We’ll use the example Synthetic Messages Source described in GeneralSource to generate some synthetic messages to use to test our Transform as it would be used in a production environment. To generate the synthetic data, follow the instructions in GeneralSource. The output data can be explored using the example web application described in Example Web Application and having a good number of messages will allow us to search for subsets of records and get back a good number of results.

To setup our Transform to analyze the synthetic message data, click the ‘Transforms’ button on the left menu. You should see ‘Analyze Sentiment Over Time’ in the list of Transforms. Click on ‘Analyze Sentiment Over Time’ and click the ‘Select’ button.

Now we see the form that Koverse generates for configuring our Transform. Note that Koverse will present users with varying inputs corresponding to the type of Parameter objects we declared in our Transform code, to aid users in specifying how the Transform will be configured. These values will be then made available to our Transform code via the context.getJavaSparkTransformContext().getParameters() mechanism. This is what makes Koverse Transforms flexible and reusable for more than one data set and by users who are not developers.

Select the data set containing the synthetic messages as the lone input data set. For the ‘Text field’ choose ‘message’ and for ‘Date field’ choose ‘date’. Click the ‘New Data Set’ option under ‘Where should we save the result of this transform?’ and click the ‘Save’ button at the lower right.

This will cause the Transform job to start.
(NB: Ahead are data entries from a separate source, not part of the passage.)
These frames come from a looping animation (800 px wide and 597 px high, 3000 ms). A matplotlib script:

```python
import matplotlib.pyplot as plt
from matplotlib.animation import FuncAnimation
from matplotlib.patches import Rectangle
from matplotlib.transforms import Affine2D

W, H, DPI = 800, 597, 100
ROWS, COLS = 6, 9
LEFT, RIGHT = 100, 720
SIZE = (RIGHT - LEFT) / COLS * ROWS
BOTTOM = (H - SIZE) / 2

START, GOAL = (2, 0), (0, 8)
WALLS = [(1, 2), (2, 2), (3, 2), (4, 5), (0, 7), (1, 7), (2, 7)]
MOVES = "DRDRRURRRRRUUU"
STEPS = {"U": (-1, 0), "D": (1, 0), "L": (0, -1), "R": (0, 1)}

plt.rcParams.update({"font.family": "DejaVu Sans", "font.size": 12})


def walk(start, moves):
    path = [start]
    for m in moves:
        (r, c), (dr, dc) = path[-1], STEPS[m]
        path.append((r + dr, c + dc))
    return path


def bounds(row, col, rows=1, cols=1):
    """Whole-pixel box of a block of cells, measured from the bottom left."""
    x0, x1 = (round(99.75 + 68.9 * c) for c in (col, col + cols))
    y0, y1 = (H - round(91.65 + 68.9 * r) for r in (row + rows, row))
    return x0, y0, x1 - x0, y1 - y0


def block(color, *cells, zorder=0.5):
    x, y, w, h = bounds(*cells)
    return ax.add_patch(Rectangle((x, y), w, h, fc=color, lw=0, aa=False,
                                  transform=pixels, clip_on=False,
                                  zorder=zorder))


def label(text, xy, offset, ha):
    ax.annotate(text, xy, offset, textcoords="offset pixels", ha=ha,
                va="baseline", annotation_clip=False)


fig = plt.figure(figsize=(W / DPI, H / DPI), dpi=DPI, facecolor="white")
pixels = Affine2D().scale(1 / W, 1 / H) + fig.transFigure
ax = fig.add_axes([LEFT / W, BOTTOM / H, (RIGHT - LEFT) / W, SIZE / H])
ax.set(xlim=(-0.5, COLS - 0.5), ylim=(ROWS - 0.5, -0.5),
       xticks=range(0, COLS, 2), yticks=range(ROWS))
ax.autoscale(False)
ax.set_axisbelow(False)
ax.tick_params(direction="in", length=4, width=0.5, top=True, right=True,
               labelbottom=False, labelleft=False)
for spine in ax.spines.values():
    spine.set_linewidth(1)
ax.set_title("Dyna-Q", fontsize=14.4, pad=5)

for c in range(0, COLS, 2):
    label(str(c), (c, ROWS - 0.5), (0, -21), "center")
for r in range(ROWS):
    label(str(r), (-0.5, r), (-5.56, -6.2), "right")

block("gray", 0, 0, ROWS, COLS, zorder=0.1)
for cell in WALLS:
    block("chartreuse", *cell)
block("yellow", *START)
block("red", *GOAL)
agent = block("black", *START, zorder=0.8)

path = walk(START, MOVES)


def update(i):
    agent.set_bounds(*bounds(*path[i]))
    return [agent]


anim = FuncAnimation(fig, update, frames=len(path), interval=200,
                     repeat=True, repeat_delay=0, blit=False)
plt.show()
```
We can watch the progress of the Transform as well as the follow-on jobs to index and profile the new data set. Once it is complete we can click on the ‘Data’ tab to see a few example records.

All Transforms write their output data back to Koverse in this way. The newly created Data Set is accessible at first only by the user who created it. See Data Set Security and Access Control for details on grating other groups of users access to this data set.

The results of Transforms are also indexed so that interactive applications can query them to retrieve specific results for many concurrent users. To see how an example application can be used to present these results to users interactively, see Example Web Application.

Data Types supported by DataFrameTransform

Many of the data types supported by Koverse are supported by the DataFrameTransform sdk. They include:

Native Value Type

Examples and support string formats

String

“A string of text characters”

Integer

15

Long

10000000000L

Float

44.26

Double

200.05

Date

Unix Timestamp: 1371277293 UTC (GMT)

Epoch Timestamp: 1371277293

DTG: 271545ZFEB13

Other various date formats supported

  • yyyyMMdd hh:mm:ss

  • EEE MMM d HH:mm:ss Z yyyy

  • EEE MMM d HH:mm:ss zzz yyyy

  • yyyy-MM-dd

  • yyyy-MM

  • yyyy/MM/dd HH:mm:ss

  • yyyy-MM-dd HH:mm:ss

  • yyyy/MM/dd HH:mm:ss.SSS

  • yyyy-MM-dd HH:mm:ss.SSS

  • MM/dd/yyyy HH:mm

  • MM-dd-yyyy HH:mm

requires formatting on input (SimpleDateFormat)

KoverseGeoPoint

Well Known Text String Format: Point 1.23 60.423

Comma separated decimal lat,long: 1.23,60.423

Inet4Address

192.168.1.1

Boolean

true

byte[]

An array of binary bytes such as the original bytes of a file

As well as Nested types:

Map

Map of String, String (“dog”,”cat”) Map of String, Array (“dog”,{1.0,2.0})

Note: After transforming a dataframe, Map types may be returned as struct types

Array

Includes array of string, long, double, bytes, etc. {“cat”,”dog”,”rabbit”}

List

java.util.List

Sequence

scala.collection.Seq